On Thursday night many blank pages and blank note cards surfaced from her school work.  She did the opposite of what I thought she would do.  I expected her to see that she was caught not doing her work and would decide on her own to do the work.  Instead she became like a caged animal that had been bullied into a corner and lashed out at me as if I was the cause of the whole mess.  I took her words as a personal assault, I let go of my heart, my authentic self that is the mother, the nurturer and the backbone.  Instead of swallowing my pride I marched to the computer and began Googling, looking for local therapists of defiant nine-year olds.  Fear welled up inside of me that I was failing at being a mother.  Feelings, old feelings from my childhood took over.  I questioned who I was.  Suddenly,  I wanted to run away. “That’s it!  That’s what I’ll do! That’s what I know,” I thought to myself, “it’s what I experienced.”
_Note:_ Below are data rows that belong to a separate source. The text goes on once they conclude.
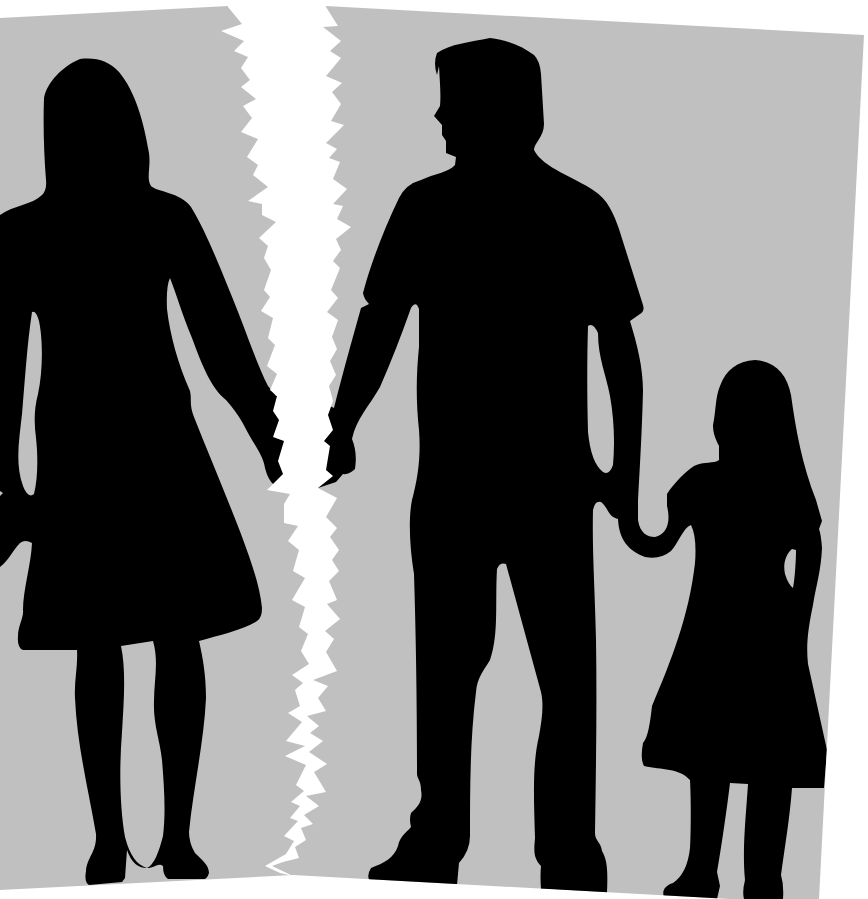
<!DOCTYPE html>
<html lang="en">
<head>
<meta charset="utf-8">
<title>Torn family</title>
<style>
:root { --page: #ffffff; --paper: #c0c0c0; --figure: #000000; }
html, body { margin: 0; background: var(--page); overflow: hidden; }
.artwork { display: block; width: 868px; height: 899px; }
.paper { fill: var(--paper); }
.figure { fill: var(--figure); }
.tear { fill: var(--page); }
</style>
</head>
<body>
<svg class="artwork" viewBox="0 0 868 899" role="img" aria-label="Silhouette of a family holding hands, torn apart between mother and father">
  <defs>
    <clipPath id="paper-area">
      <polygon points="0,18 228,6 326,6 864,35 819,899 730,899 293,875 0,890"/>
    </clipPath>
  </defs>

  <g clip-path="url(#paper-area)">
    <rect class="paper" width="868" height="899"/>

    <g class="figure" id="mother">
      <path fill-rule="evenodd" d="M0 215 C14 205 32 205 42 195 Q47 190 46 180 C44 155 43 125 44 98 C47 82 63 66 80 59 C96 57 109 61 119 72 C135 91 144 122 149 153 C151 168 146 178 151 186 C157 192 180 192 191 207 C205 230 217 260 228 287 C244 325 255 360 268 386 L276 396 L290 396 L290 474 L274 485 Q268 480 265 468 C263 455 255 446 248 433 C241 419 235 410 226 400 C211 388 202 365 192 338 C182 314 177 296 170 278 Q166 286 167 309 C170 335 178 364 190 391 C192 400 189 404 194 417 C209 455 226 495 241 534 C251 561 260 586 262 608 Q262 618 257 621 C243 630 219 635 199 641 C203 658 206 676 206 698 C204 742 193 790 189 832 Q189 843 195 853 C202 860 209 865 209 873 Q207 879 204 879 L168 879 Q163 876 163 866 C158 862 155 868 147 868 Q133 868 127 850 L125 878 L122 882 L89 885 Q84 882 86 871 C87 857 97 852 96 834 C89 793 77 745 75 698 C74 681 78 667 77 650 L23 650 Q17 648 18 636 C18 626 24 617 23 610 C23 590 31 565 32 543 Q25 539 20 543 C13 550 9 560 0 567 V496 L3 493 L0 491 Z
        M32 312 C27 345 25 380 22 414 C19 441 15 464 23 486 Q28 499 34 494 C38 478 38 456 36 438 C34 423 34 409 38 394 C43 371 43 340 39 321 Q36 310 32 312 Z
        M121 646 C126 670 124 699 122 732 C119 770 120 809 125 837 C130 856 137 865 147 868 C154 865 159 852 163 836 C166 812 164 785 162 760 C160 740 153 724 154 701 C154 680 159 662 153 641 Z"/>
    </g>

    <g class="figure" id="father">
      <path fill-rule="evenodd" d="M437 75 Q433 63 437 53 C450 44 470 42 490 38 C508 40 523 47 534 55 Q540 61 541 74 L544 124 C544 137 534 143 534 150 C543 168 576 178 593 190 C608 199 614 215 619 229 L643 305 Q645 311 640 314 L630 321 C637 344 643 367 643 391 C642 430 640 465 638 500 V520 C640 533 647 537 655 537 C667 534 671 522 667 506 L667 494 C674 483 686 471 694 466 C704 461 714 464 719 460 L719 446 C715 438 713 433 713 425 C716 412 715 398 720 386 C726 370 737 361 755 360 C775 361 787 374 791 395 C796 431 802 464 816 500 L822 521 L819 529 Q821 534 822 548 C821 571 816 586 813 605 C808 629 806 645 808 664 L827 750 L824 788 H792 C790 816 785 846 781 875 Q784 885 783 899 H744 Q742 892 745 880 C742 850 746 815 748 784 L730 783 C727 808 722 843 717 872 L720 886 L717 899 H665 C661 892 664 886 673 883 C682 877 688 866 690 848 C691 828 691 800 690 780 C679 768 662 770 644 766 Q640 759 643 743 C648 737 650 724 652 706 C671 661 689 616 695 563 Q697 537 691 525 C683 528 679 542 671 551 Q660 560 645 557 C629 551 619 540 618 519 C608 517 608 507 601 502 Q595 500 593 510 C592 549 595 593 596 640 C597 705 596 768 595 833 C595 841 601 842 602 851 C607 860 608 868 607 893 L541 889 Q540 876 541 866 C533 858 534 850 535 838 C534 801 532 765 539 736 C542 719 544 705 541 692 L506 564 Q500 562 497 569 C495 603 499 634 490 660 C484 670 477 678 476 692 C470 739 470 791 470 836 Q470 851 459 863 L457 885 L370 881 Q366 876 371 868 C384 863 394 858 398 846 C400 836 406 833 411 827 Q409 819 411 813 C419 806 423 800 421 790 C421 781 417 778 417 774 C417 705 416 637 414 574 C410 549 408 520 412 500 C418 478 421 456 419 430 C416 402 416 376 419 347 L419 309 Q416 300 411 308 C401 336 391 362 380 387 C370 405 356 419 352 439 C355 447 357 455 355 469 Q349 475 343 474 L336 482 L318 488 V400 L334 408 C342 376 352 340 361 308 L369 304 Q364 299 363 293 C371 263 384 229 399 198 Q406 184 421 180 C434 174 449 172 455 165 L456 157 L446 153 L446 141 L442 135 V125 L434 116 L440 106 C441 94 440 85 439 66 Z
        M588 326 C587 357 587 397 588 432 Q591 463 603 472 Q609 476 613 465 C615 443 614 418 610 396 C606 374 598 358 598 333 Q593 322 588 326 Z
        M792 549 C785 555 783 565 785 574 Q788 584 793 588 C795 577 796 559 796 550 Z"/>
    </g>
  </g>

  <polygon class="tear" points="228,0 228,7 242,24 221,31 244,41 234,51 248,57 241,68 250,80 241,87 256,99 243,106 252,118 241,132 258,139 247,157 258,165 253,175 268,187 248,201 262,204 262,215 276,222 259,238 268,246 264,258 271,270 264,290 270,297 261,311 273,318 268,338 275,345 267,366 277,374 270,390 277,396 273,411 279,420 273,437 284,441 278,461 283,474 267,490 290,494 284,504 284,523 298,526 288,541 299,550 293,571 305,578 292,600 305,607 299,627 308,634 301,651 309,664 292,675 303,683 295,690 300,706 288,713 302,722 286,741 305,746 285,756 306,765 296,785 304,791 291,802 300,806 290,818 298,821 284,836 294,841 286,854 265,866 280,873 293,876 272,866 283,862 299,858 295,847 306,840 301,828 313,824 304,815 319,806 306,796 326,792 314,772 327,764 309,752 323,741 310,733 319,726 307,716 326,711 318,698 328,686 313,680 337,671 326,652 334,639 325,631 340,619 327,604 337,600 329,581 339,571 332,560 339,550 330,537 337,528 326,517 337,498 318,488 333,476 326,470 330,446 324,441 333,430 328,415 333,401 329,386 336,375 330,361 337,349 332,337 338,320 327,312 338,298 331,290 340,268 333,261 341,250 336,239 351,227 337,219 343,206 333,204 347,189 333,179 340,162 329,158 337,149 326,143 344,125 331,121 341,104 332,92 342,83 326,76 341,58 330,51 341,41 323,27 338,26 326,7 326,0"/>
</svg>
</body>
</html>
In our fits of conflict Mom would leave because to stay meant anger that she did not know how to control, could not control.  There was no alcohol involved, no pills, just unabashed anger – the kind she knew from her parents.  The more I thought about it the more it seemed like the right thing to do, the familiar thing to do, just leave – just for a few hours – go to a movie, drive around, get a coffee or an ice cream, let some steam off.  I could leave until this whole thing washes over and then come back and there will be hugs and apologies and then I would have bypassed this uncomfortableness.

My husband, Jimmy, walked toward me where I sat at the computer.  I looked up at him and said, “Maybe I should just leave, just go away for a few hours.”

“Why would you do that?” he asked.

His question propelled me into the present moment.  There was no judgement in his question, no loaded emotion.  Jimmy lives straight from the heart and doesn’t let an overactive mind unnecessarily filter and hide his emotions. He asked a simple question that brought me back.  “Why would I do that? Why would I leave,” I wondered.

I sat alone in my chair for a moment absorbing the honesty in my husbands question.  It was one of the toughest moments I have experienced in a long time because every fiber in my being wanted to punish her and tell that nine-year old that I was the boss.  Then I thought about the repercussions – the guilt, shame and unworthiness Ruby would feel and that would be triggered in me.  I realized that my leaving because I thought it was the right thing to do for me could end up doing harm to her, sending her a message that it’s not okay to have bad weeks, that its not okay to vent and air grievances or have conflict.

Vulnerability says “I am going to risk listening to my heart, standing up for what I believe because this is me.”

For a moment I let myself feel vulnerable. I let go of knowing what I knew from how I learned it, what I saw my mother do. I decided to risk it, to listened to my heart and decide what to do based on what my heart said.    I noticed without judgement that I felt weak.  In that moment I realized that vulnerability isn’t weak but when we sit in vulnerability for a moment one of the first feelings that often comes up is the feeling of weakness.  I let out an exhale, probably the first in about thirty minutes.

Jimmy walked back in the room,”Ruby wants to see you,” he said, “she said she’s ready for you to quiz her with the flash cards.”

And just like that – GRACE.

Profound grace washed over the moment.  Grace that I could not have orchestrated had I not listened to my heart.

We were back.  We studied. We laughed.  Then we rested. Together.